The Da Afghanistan Bank (DAB) had around $9 billion in reserves, but most of that is held in banks overseas, out of reach of the Taliban, DAB governor Ajmal Ahmady said on Twitter.
"As per international standards, most assets are held in safe, liquid assets such as Treasuries and gold," said Ahmady, who fled the country on Sunday, fearing for his safety as the Taliban swept into the capital.
A US administration official told AFP on Monday that "any central bank assets the Afghan government have in the United States will not be made available to the Taliban."
Ahmady said the US Federal Reserve holds $7 billion of the country's reserves, including $1.2 billion in gold, while the rest is held in international accounts including the Basel-based Bank for International Settlements.
Amid reports the Taliban were quizzing central bank staff on the location of the assets, he said, "If this is true -- it is clear they urgently need to add an economist on their team."
He repeated that Washington on Friday cut off cash shipments to the country as the security situation deteriorated, which may have fueled reports the Taliban stole the reserves since the country's banks could not return dollars to account holders.
"Please note that in no way were Afghanistan's international reserves ever compromised," and are held in accounts that are "easily audited," Ahmady said.

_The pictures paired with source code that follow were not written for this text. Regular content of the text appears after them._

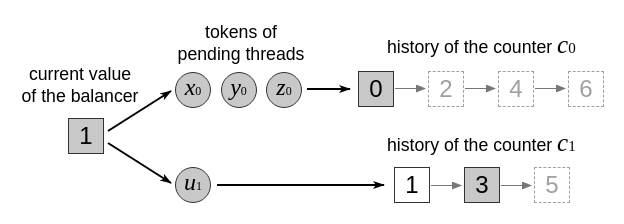
<!DOCTYPE html>
<html lang="en">
<head>
<meta charset="utf-8">
<title>Balancer with two counters</title>
<style>
:root {
  --ink: #000;
  --fill: #c8c8c8;
  --edge: #333;
  --faint: #a0a0a0;
  --faint-arrow: #777;
  --paper: #fff;
}
* { box-sizing: border-box; margin: 0; }
html, body { width: 624px; height: 224px; overflow: hidden; background: var(--paper); }
.diagram {
  position: relative;
  width: 624px;
  height: 224px;
  color: var(--ink);
  font-family: "Liberation Sans", Arial, sans-serif;
}
.arrows { position: absolute; left: 0; top: 0; }
.strong { stroke: var(--ink); stroke-width: 2; }
.light { stroke: var(--faint-arrow); stroke-width: 1; }

.label {
  position: absolute;
  font-size: 17.7px;
  line-height: 22px;
  text-align: center;
  white-space: nowrap;
}
.label-balancer { left: 10px; top: 63px; width: 140px; }
.label-tokens { left: 166px; top: 21px; width: 150px; }
.label-c0 { left: 387px; top: 36px; }
.label-c1 { left: 387px; top: 134px; }

.symbol { font: italic 25px/0 "Liberation Serif", "Times New Roman", serif; }
.index { font: 15px/0 "Liberation Serif", "Times New Roman", serif; }

.cell {
  width: 36px;
  height: 36px;
  display: flex;
  align-items: center;
  justify-content: center;
  border: 1px solid var(--edge);
  font-size: 24px;
  line-height: 36px;
}
.current { background: var(--fill); }
.future { border: 1px dashed var(--faint); color: var(--faint); }
.balancer { position: absolute; left: 68px; top: 118px; }

.history { position: absolute; display: flex; gap: 34px; }
.history-c0 { left: 358px; top: 71px; }
.history-c1 { left: 394px; top: 167px; }

.tokens { position: absolute; left: 175px; display: flex; gap: 9.5px; }
.tokens-c0 { top: 72px; }
.tokens-c1 { top: 167px; }
.token {
  width: 36px;
  height: 36px;
  border: 1px solid var(--edge);
  border-radius: 50%;
  background: var(--fill);
  text-align: center;
  line-height: 34px;
  white-space: nowrap;
}
.token .symbol { font-size: 24px; }
.token .index { font-size: 12px; }
</style>
</head>
<body>
<main class="diagram">
  <svg class="arrows" width="624" height="224" viewBox="0 0 624 224" aria-hidden="true">
    <defs>
      <marker id="head-strong" markerUnits="userSpaceOnUse" markerWidth="12" markerHeight="10" refX="11" refY="5" orient="auto">
        <path d="M0 1L12 5L0 9L3 5Z" fill="#000"/>
      </marker>
      <marker id="head-light" markerUnits="userSpaceOnUse" markerWidth="10" markerHeight="8" refX="9" refY="4" orient="auto">
        <path d="M0 0L10 4L0 8Z" fill="#777"/>
      </marker>
    </defs>
    <g class="strong" marker-end="url(#head-strong)">
      <line x1="108" y1="131" x2="171" y2="91" marker-end="url(#head-strong)"/>
      <line x1="108" y1="143" x2="171" y2="183" marker-end="url(#head-strong)"/>
      <line x1="307" y1="89" x2="350" y2="89" marker-end="url(#head-strong)"/>
      <line x1="217" y1="185" x2="384" y2="185" marker-end="url(#head-strong)"/>
    </g>
    <g class="light">
      <line x1="395" y1="88.5" x2="425" y2="88.5" marker-end="url(#head-light)"/>
      <line x1="465" y1="88.5" x2="495" y2="88.5" marker-end="url(#head-light)"/>
      <line x1="535" y1="88.5" x2="565" y2="88.5" marker-end="url(#head-light)"/>
      <line x1="431" y1="185.5" x2="461" y2="185.5" marker-end="url(#head-light)"/>
      <line x1="501" y1="185.5" x2="531" y2="185.5" marker-end="url(#head-light)"/>
    </g>
  </svg>

  <p class="label label-balancer">current value<br>of the balancer</p>
  <div class="cell current balancer">1</div>

  <p class="label label-tokens">tokens of<br>pending threads</p>
  <div class="tokens tokens-c0">
    <div class="token"><span class="symbol">x</span><span class="index">0</span></div>
    <div class="token"><span class="symbol">y</span><span class="index">0</span></div>
    <div class="token"><span class="symbol">z</span><span class="index">0</span></div>
  </div>
  <div class="tokens tokens-c1">
    <div class="token"><span class="symbol">u</span><span class="index">1</span></div>
  </div>

  <p class="label label-c0">history of the counter <span class="symbol">c</span><span class="index">0</span></p>
  <div class="history history-c0">
    <div class="cell current">0</div>
    <div class="cell future">2</div>
    <div class="cell future">4</div>
    <div class="cell future">6</div>
  </div>

  <p class="label label-c1">history of the counter <span class="symbol">c</span><span class="index">1</span></p>
  <div class="history history-c1">
    <div class="cell">1</div>
    <div class="cell current">3</div>
    <div class="cell future">5</div>
  </div>
</main>
</body>
</html>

In addition to freezing assets, the United States could also block aid to Afghanistan from multilateral lenders like the IMF and World Bank, as it has with other regimes it does not recognize, such as Venezuela.

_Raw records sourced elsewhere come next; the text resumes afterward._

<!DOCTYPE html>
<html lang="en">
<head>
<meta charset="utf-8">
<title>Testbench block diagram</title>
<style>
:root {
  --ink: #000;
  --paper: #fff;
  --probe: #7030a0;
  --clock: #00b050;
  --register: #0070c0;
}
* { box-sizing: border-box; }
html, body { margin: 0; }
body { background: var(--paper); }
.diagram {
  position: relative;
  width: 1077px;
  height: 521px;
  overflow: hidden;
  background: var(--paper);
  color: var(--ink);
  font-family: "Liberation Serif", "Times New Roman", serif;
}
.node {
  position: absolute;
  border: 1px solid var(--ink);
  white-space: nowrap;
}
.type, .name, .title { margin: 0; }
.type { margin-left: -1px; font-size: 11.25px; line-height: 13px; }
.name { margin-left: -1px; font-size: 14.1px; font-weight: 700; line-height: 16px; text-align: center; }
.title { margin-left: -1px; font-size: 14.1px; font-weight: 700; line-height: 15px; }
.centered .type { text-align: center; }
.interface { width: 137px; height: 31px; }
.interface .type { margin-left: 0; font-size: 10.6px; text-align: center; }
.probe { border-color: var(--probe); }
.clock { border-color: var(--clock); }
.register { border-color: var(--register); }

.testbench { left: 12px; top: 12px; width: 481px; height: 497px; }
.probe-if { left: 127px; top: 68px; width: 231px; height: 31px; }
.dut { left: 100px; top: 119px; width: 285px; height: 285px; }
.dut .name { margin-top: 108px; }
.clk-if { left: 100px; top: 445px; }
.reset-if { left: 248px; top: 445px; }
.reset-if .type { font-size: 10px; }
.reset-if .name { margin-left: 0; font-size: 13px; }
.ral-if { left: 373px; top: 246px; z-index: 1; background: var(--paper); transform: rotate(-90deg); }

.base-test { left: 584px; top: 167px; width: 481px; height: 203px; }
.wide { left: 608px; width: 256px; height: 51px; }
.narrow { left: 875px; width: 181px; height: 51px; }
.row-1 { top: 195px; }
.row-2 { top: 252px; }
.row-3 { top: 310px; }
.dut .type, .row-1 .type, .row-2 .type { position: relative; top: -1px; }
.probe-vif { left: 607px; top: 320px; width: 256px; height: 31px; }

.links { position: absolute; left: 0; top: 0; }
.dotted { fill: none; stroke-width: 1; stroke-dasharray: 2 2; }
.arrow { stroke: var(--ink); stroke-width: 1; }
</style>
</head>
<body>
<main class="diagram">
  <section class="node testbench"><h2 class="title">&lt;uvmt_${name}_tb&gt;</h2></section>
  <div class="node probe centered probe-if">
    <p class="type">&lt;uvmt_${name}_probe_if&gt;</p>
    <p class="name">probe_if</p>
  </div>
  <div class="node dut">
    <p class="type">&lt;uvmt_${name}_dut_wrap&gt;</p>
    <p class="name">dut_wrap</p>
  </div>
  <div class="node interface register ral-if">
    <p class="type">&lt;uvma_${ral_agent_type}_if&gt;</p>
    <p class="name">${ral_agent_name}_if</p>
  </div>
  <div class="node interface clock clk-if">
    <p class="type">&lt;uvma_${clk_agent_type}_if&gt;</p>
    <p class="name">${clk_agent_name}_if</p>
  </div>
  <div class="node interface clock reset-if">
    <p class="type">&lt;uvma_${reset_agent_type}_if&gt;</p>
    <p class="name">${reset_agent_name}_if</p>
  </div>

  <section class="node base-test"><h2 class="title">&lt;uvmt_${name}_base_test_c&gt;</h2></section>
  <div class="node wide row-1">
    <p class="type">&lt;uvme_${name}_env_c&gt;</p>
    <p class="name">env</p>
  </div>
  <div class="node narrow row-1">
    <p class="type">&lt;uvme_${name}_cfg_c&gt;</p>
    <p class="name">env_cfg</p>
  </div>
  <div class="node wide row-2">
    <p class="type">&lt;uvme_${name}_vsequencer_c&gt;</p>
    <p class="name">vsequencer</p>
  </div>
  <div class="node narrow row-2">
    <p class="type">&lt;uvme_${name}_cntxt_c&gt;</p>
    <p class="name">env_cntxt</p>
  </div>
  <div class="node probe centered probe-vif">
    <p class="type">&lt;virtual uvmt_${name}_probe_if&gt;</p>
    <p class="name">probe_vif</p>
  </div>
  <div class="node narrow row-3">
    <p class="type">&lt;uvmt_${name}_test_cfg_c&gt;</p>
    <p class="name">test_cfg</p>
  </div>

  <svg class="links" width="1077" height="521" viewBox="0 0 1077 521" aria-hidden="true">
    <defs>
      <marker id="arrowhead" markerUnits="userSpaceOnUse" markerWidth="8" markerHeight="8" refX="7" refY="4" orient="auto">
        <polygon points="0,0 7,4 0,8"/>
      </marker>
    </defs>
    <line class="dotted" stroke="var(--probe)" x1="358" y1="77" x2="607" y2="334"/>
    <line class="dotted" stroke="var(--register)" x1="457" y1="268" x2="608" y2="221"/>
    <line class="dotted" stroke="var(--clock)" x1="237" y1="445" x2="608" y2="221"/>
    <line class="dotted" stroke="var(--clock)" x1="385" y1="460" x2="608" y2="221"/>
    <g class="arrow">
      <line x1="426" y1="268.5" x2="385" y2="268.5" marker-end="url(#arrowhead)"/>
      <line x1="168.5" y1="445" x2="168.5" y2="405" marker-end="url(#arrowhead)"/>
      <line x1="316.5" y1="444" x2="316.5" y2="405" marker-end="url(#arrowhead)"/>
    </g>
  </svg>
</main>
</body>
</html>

The IMF is set to distribute 650 billion in Special Drawing Rights (SDR) on August 23 to all eligible members, of which Afghanistan's share was valued at about $340 million, Ahmady said.
"Not sure if that allocation will now proceed with respect to Afghanistan," he tweeted.

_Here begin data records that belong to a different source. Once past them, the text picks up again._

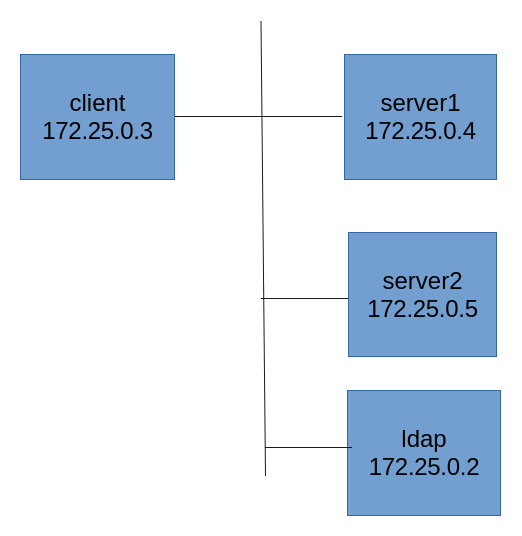
<!DOCTYPE html>
<html lang="en">
<head>
<meta charset="utf-8">
<title>Network diagram</title>
<style>
  :root {
    --paper: #ffffff;
    --node-fill: #729fcf;
    --node-edge: #3465a4;
    --ink: #000000;
  }
  * { box-sizing: border-box; }
  body { margin: 0; overflow: hidden; background: var(--paper); }
  .network {
    position: relative;
    width: 522px;
    height: 536px;
    overflow: hidden;
    background: var(--paper);
    color: var(--ink);
    font: 24px/28px "Liberation Sans", sans-serif;
  }
  .node {
    position: absolute;
    display: flex;
    flex-direction: column;
    align-items: center;
    justify-content: center;
    height: 126px;
    background: var(--node-fill);
    border: 1px solid var(--node-edge);
    white-space: nowrap;
  }
  .address { letter-spacing: -0.3px; }
  .client  { left: 20px;  top: 54px;  width: 155px; }
  .server1 { left: 344px; top: 54px;  width: 153px; }
  .server2 { left: 348px; top: 232px; width: 149px; height: 125px; }
  .ldap    { left: 347px; top: 390px; width: 154px; }
  .links {
    position: absolute;
    left: 0;
    top: 0;
    stroke: var(--ink);
    stroke-width: 0.9;
  }
</style>
</head>
<body>
<main class="network">
  <div class="node client"><span>client</span><span class="address">172.25.0.3</span></div>
  <div class="node server1"><span>server1</span><span class="address">172.25.0.4</span></div>
  <div class="node server2"><span>server2</span><span class="address">172.25.0.5</span></div>
  <div class="node ldap"><span>ldap</span><span class="address">172.25.0.2</span></div>
  <svg class="links" width="522" height="536" viewBox="0 0 522 536" aria-hidden="true">
    <line x1="261" y1="21" x2="265.5" y2="476"/>
    <line x1="175" y1="116.5" x2="342" y2="116.5"/>
    <line x1="261" y1="298.5" x2="348" y2="298.5"/>
    <line x1="265" y1="447.5" x2="352" y2="447.5"/>
  </svg>
</main>
</body>
</html>
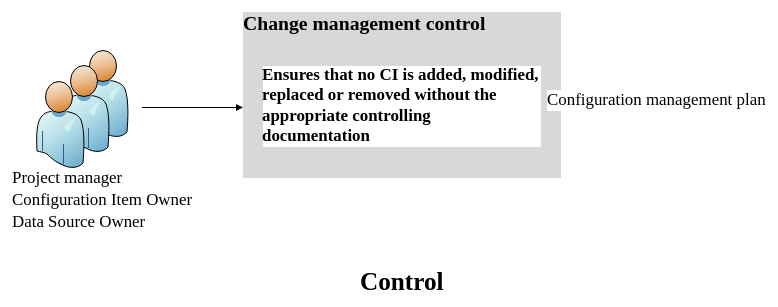
<!DOCTYPE html>
<html lang="en">
<head>
<meta charset="utf-8">
<title>Change management control</title>
<style>
:root {
  --paper: #fff;
  --ink: #000;
  --panel: #d8d8d8;
}
* { box-sizing: border-box; margin: 0; padding: 0; }
html, body { width: 778px; height: 307px; overflow: hidden; background: var(--paper); }
.diagram {
  position: relative;
  width: 778px;
  height: 307px;
  overflow: hidden;
  color: var(--ink);
  font: 16.9px/22px "Liberation Serif", "Times New Roman", serif;
  white-space: nowrap;
}
.drawing { position: absolute; left: 0; top: 0; }
.roles { position: absolute; left: 12px; top: 167px; list-style: none; }
.process {
  position: absolute;
  left: 243px;
  top: 12px;
  width: 318px;
  height: 166px;
  background: var(--panel);
}
.process h2 { font-size: 19.7px; line-height: 22px; }
.process p {
  width: 278px;
  height: 81px;
  margin: 32px 0 0 20px;
  background: var(--paper);
  font-weight: bold;
  line-height: 20.4px;
  text-indent: 0;
}
.process p span { display: block; margin-left: -1px; position: relative; top: -1px; }
.output {
  position: absolute;
  left: 547px;
  top: 90px;
  height: 21px;
  background: var(--paper);
  line-height: 20px;
}
.caption {
  position: absolute;
  left: 360px;
  top: 267px;
  font-size: 25.2px;
  line-height: 30px;
}
</style>
</head>
<body>
<main class="diagram">
  <svg class="drawing" width="778" height="307" viewBox="0 0 778 307" role="img" aria-label="Three people with an arrow leading to the control process">
    <defs>
      <linearGradient id="skin" x1="0.4" y1="0" x2="0.6" y2="1">
        <stop offset="0" stop-color="#f7e6d3"/>
        <stop offset="0.45" stop-color="#ecc196"/>
        <stop offset="1" stop-color="#d9852f"/>
      </linearGradient>
      <linearGradient id="shirt" x1="0.2" y1="0" x2="0.8" y2="1">
        <stop offset="0" stop-color="#e2f6f6"/>
        <stop offset="0.45" stop-color="#b5dfe8"/>
        <stop offset="1" stop-color="#74b0d2"/>
      </linearGradient>
      <g id="person">
        <path d="M37 151C36 134 37 121 42 116C46 111 53 111 59 111C68 111 78 113 81 120C85 131 84 150 83 163C78 169 68 168 63 165C57 163 52 159 47 154C44 152 40 152 37 151Z" fill="url(#shirt)" stroke="#000"/>
        <path d="M51 111Q59 109 67 111Q65 117 59 117Q53 117 51 111Z" fill="#6aa5cf"/>
        <path d="M64 128Q69 119 77 117Q71 123 69 132Z" fill="#d6f5f0" opacity="0.8"/>
        <path d="M42.500 131V151M63.500 144V164" fill="none" stroke="#2c5f8c"/>
        <ellipse cx="59" cy="97" rx="13.500" ry="15.500" fill="url(#skin)" stroke="#000"/>
      </g>
    </defs>
    <use href="#person" x="44" y="-31"/>
    <use href="#person" x="25" y="-16"/>
    <use href="#person"/>
    <line x1="142" y1="107.500" x2="237" y2="107.500" stroke="#000"/>
    <polygon points="236,104 243,107.500 236,111"/>
  </svg>

  <ul class="roles">
    <li>Project manager</li>
    <li>Configuration Item Owner</li>
    <li>Data Source Owner</li>
  </ul>

  <section class="process">
    <h2>Change management control</h2>
    <p><span>Ensures that no CI is added, modified,<br>replaced or removed without the<br>appropriate controlling<br>documentation</span></p>
  </section>

  <p class="output">Configuration management plan</p>
  <h1 class="caption">Control</h1>
</main>
</body>
</html>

The IMF has not responded to AFP's request for comment on the country's status.
However, a person familiar with the process said the management of the Washington-based crisis lender believes aid could be halted if a critical mass of member governments fail to recognize the new regime.
But there is still significant uncertainty about the status.
The IMF in June released the latest installment of a $370 million loan to Afghanistan approved in November to help support the economy amid the Covid-19 pandemic.
The World Bank has more than two dozen development projects ongoing in the country and has provided $5.3 billion since 2002, mostly in grants.
Meanwhile, Western Union announced Wednesday it was temporarily cutting off wire transfers to the country -- another vital source of cash for the people.